Many associate the changing colors during fall with cooler weather. Turns out, it’s the light -- or lack thereof.

Hint of fall in Winter Garden, Florida (WKMG)

This year, the autumnal equinox began September 23. The running joke is that fall arrives everywhere but Florida because, let’s face it, the heat doesn’t disappear for very long here.

What does disappear, though, is the amount of daylight. The days get shorter, cold front or no cold front.

Chlorophyll is responsible for giving foliage its green color. As days get shorter, changes start taking place in deciduous plants and trees. Less light means less nutrients for the plant. Trees react to this change by breaking down chlorophyll, reducing the amount of green, thereby exposing the yellows, oranges and vibrant reds associated with the fall season.

Once winter arrives, most of the leaves are brown as a result of all the nutrients in the leaves being reabsorbed by the tree.
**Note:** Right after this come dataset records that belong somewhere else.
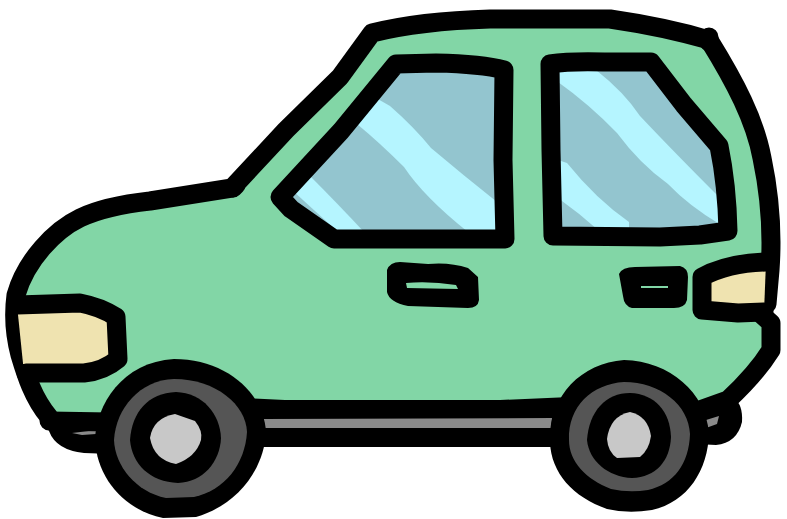
<!DOCTYPE html>
<html lang="en">
<head>
<meta charset="utf-8">
<title>Green car</title>
<style>
:root {
  --paper: #ffffff;
  --ink: #000000;
  --body: #82d6a6;
  --glass: #93c5cf;
  --shine: #b5f5ff;
  --lamp: #efe3b0;
  --tyre: #555555;
  --hub: #c8c8c8;
  --sill: #8a8a8a;
}
html, body { margin: 0; background: var(--paper); overflow: hidden; }
.car { display: block; width: 787px; height: 519px; }
.outline { stroke: var(--ink); stroke-width: 19; stroke-linejoin: round; stroke-linecap: round; fill: none; }
.body { fill: var(--body); }
.glass { fill: var(--glass); }
.shine { fill: var(--shine); }
.lamp { fill: var(--lamp); }
.tyre { fill: var(--tyre); }
.hub { fill: var(--hub); }
.sill { fill: var(--sill); }
.ink { fill: var(--ink); }
</style>
</head>
<body>
<svg class="car" viewBox="0 0 787 519" role="img" aria-label="Hand-drawn green car seen from the side">
  <defs>
    <path id="front-window" d="M280 197 L341 131 L396 64 L436 63 Q482 64 504 70 L503 160 L505 239 L334 239 L291 209 Z"/>
    <path id="rear-window" d="M550 64 Q570 61 604 62 L651 62 L684 105 L719 146 Q727 185 728 231 L700 235 L660 237 L553 236 L551 150 Z"/>
    <clipPath id="front-glass"><use href="#front-window"/></clipPath>
    <clipPath id="rear-glass"><use href="#rear-window"/></clipPath>
  </defs>

  <g id="bumpers">
    <path class="ink" d="M40 413 L115 411 L112 454 L84 453 Q56 450 49 431 Z"/>
    <path class="sill" d="M72 433 L97 430 L96 434 L82 435 Z"/>
    <path class="ink" d="M690 402 L734 399 Q743 404 742 422 Q737 443 716 445 L696 444 Z"/>
    <path class="sill" d="M706 420 L719 416 L717 424 L706 428 Z"/>
  </g>

  <path id="shell" class="body" d="M49 417 C33 398 26 375 20 355 Q12 325 16 295 C26 260 55 230 80 218 Q105 206 150 201 L232 188 L286 130 L340 77 L372 33 Q420 21 490 19 L610 19 Q665 27 709 40 C735 82 755 120 762 158 Q774 215 770 270 L768 302 L770 350 Q756 374 722 399 L700 412 L560 409 L240 409 L130 414 Z"/>
  <g id="shell-line" class="outline">
    <path d="M49 417 C33 398 26 375 20 355 Q12 325 16 295 C26 260 55 230 80 218 Q105 206 150 201 L232 188 L286 130 L340 77 L372 33 Q420 21 490 19 L610 19 Q665 27 709 40 C735 82 755 120 762 158 Q774 215 770 270 L767 304"/>
    <path d="M762 315 L771 323 L771 350 Q756 374 728 400 L700 410"/>
    <path d="M709 37 L709 42 M233 188 L236 185"/>
    <path d="M49 421 L110 422"/>
  </g>

  <g id="side-sill">
    <path class="ink" d="M240 398 L285 400 L500 400 L570 397 L570 447 L240 447 Z"/>
    <path class="sill" d="M264 419 L552 418 L551 428 L263 428 Z"/>
  </g>

  <g id="front-glazing">
    <use href="#front-window" class="glass"/>
    <g class="shine" clip-path="url(#front-glass)">
      <path d="M357 124 L376 98 L390 106 Q414 127 431 148 Q463 175 497 202 L497 232 L468 232 Q424 197 404 167 Q380 143 357 124 Z"/>
      <path d="M292 190 L308 174 Q338 204 364 232 L338 232 Z"/>
    </g>
    <use href="#front-window" class="outline"/>
  </g>

  <g id="rear-glazing">
    <use href="#rear-window" class="glass"/>
    <g class="shine" clip-path="url(#rear-glass)">
      <path d="M558 70 L596 70 Q624 92 640 116 Q673 151 719 197 L721 225 Q689 206 668 184 Q640 164 617 133 Q589 104 558 82 Z"/>
      <path d="M558 160 L567 163 Q596 199 629 222 L629 230 L598 230 Q579 213 558 198 Z"/>
    </g>
    <use href="#rear-window" class="outline"/>
  </g>

  <g id="door-handles">
    <path class="ink" d="M387 270 Q390 262 400 262 L428 264 Q450 262 468 268 L478 277 L479 300 Q478 308 468 308 L408 306 Q389 302 387 292 Z"/>
    <path class="body" d="M406 283 Q430 281 456 285 L458 289 L407 288 Z"/>
    <path class="ink" d="M619 274 Q622 267 635 267 L680 266 Q688 268 688 277 L687 300 Q685 308 674 308 L632 308 Q624 306 623 296 Z"/>
    <path class="body" d="M641 286 L668 286 L668 288 L641 288 Z"/>
  </g>

  <g id="lamps">
    <path class="lamp" d="M17 305 L80 303 Q101 307 116 317 L118 359 Q104 371 84 373 L24 373 Z"/>
    <path class="outline" d="M17 305 L80 303 Q101 307 116 317 L118 359 Q104 371 84 373 L26 373"/>
    <path class="lamp" d="M702 277 Q728 263 766 262 L764 312 L738 313 L702 310 Z"/>
    <path class="outline" d="M766 262 Q728 263 702 277 L702 310 L738 313 L764 312"/>
  </g>

  <g id="front-wheel">
    <path class="ink" d="M95 440 C96 405 122 362 174 359 C226 359 264 393 266 432 C264 470 237 505 196 517 L163 518 C124 510 97 478 95 440 Z"/>
    <path class="tyre" d="M114 440 C116 408 140 380 174 379 C216 379 246 405 247 432 C245 464 225 490 194 497 L166 498 C136 492 115 466 114 440 Z"/>
    <path class="ink" d="M130 440 C132 412 148 393 176 392 C203 393 220 414 221 438 C220 462 203 482 178 483 C150 482 132 464 130 440 Z"/>
    <path class="hub" d="M150 438 Q153 418 175 414 L195 421 Q203 431 201 440 Q196 457 176 464 Q154 460 150 438 Z"/>
  </g>

  <g id="rear-wheel">
    <path class="ink" d="M550 442 C548 398 580 363 624 360 C670 361 706 393 709 433 C708 470 688 502 652 510 Q628 514 607 509 C573 497 551 473 550 442 Z"/>
    <path class="tyre" d="M569 440 C568 406 592 384 624 382 C660 382 689 405 690 434 C689 464 674 484 648 490 Q629 493 611 489 C586 479 569 462 569 440 Z"/>
    <path class="ink" d="M587 440 C589 411 606 393 630 393 C655 394 670 411 671 437 C670 461 656 477 632 478 C608 477 589 461 587 440 Z"/>
    <path class="hub" d="M607 439 Q610 416 630 412 Q648 416 651 436 Q649 450 640 457 L617 458 Q608 452 607 439 Z"/>
  </g>
</svg>
</body>
</html>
Weather does make or break the amount of vivid color seen during fall. The more rain that falls during summer, combined with the slightly cooler and drier days of fall, results in the brightest colors.

If a drought is present, trees will drop leaves to prep for the winter shutdown before the full color is reached in the leaf. Freezing or frost conditions during the longer nights can also cause this process to be stopped, leading to less color and a lot more brown.

Fall foliage brings in peak tourism

While the northern states are known for peak foliage during fall, there are places in Florida where the red maples live up to their name.

From late October through mid-November, the more north you go, the more fall colors you get.

Sure, it happens later in the season after other states have passed peak foliage, but it’s worth the wait.

The Florida Panhandle is the best place to start. About an hour west of Tallahassee and north of Bristol sits Torreya State Park, where the stunning colors of fall can be seen on the southernmost section of the Appalachian mountain range.

Torreya State Park is about an hour west of Tallahassee and roughly 13 miles north of Bristol in northwest Florida. (Florida State Parks)

Gainesville is also a great spot to see the bright colors of the Florida maple, sweetgum, persimmon and sugarberry trees.

Stunning fall foliage even happens right here in Central Florida. Just head to Wekiwa State Park in Apopka to see the yellows and oranges among the cypress and maple trees that grow between the popular palms we all know and love.

Here’s to a great fall. Enjoy!

About the Author:

Emmy Award Winning Meteorologist Samara Cokinos joined the News 6 team in September 2017. In her free time, she loves running and being outside.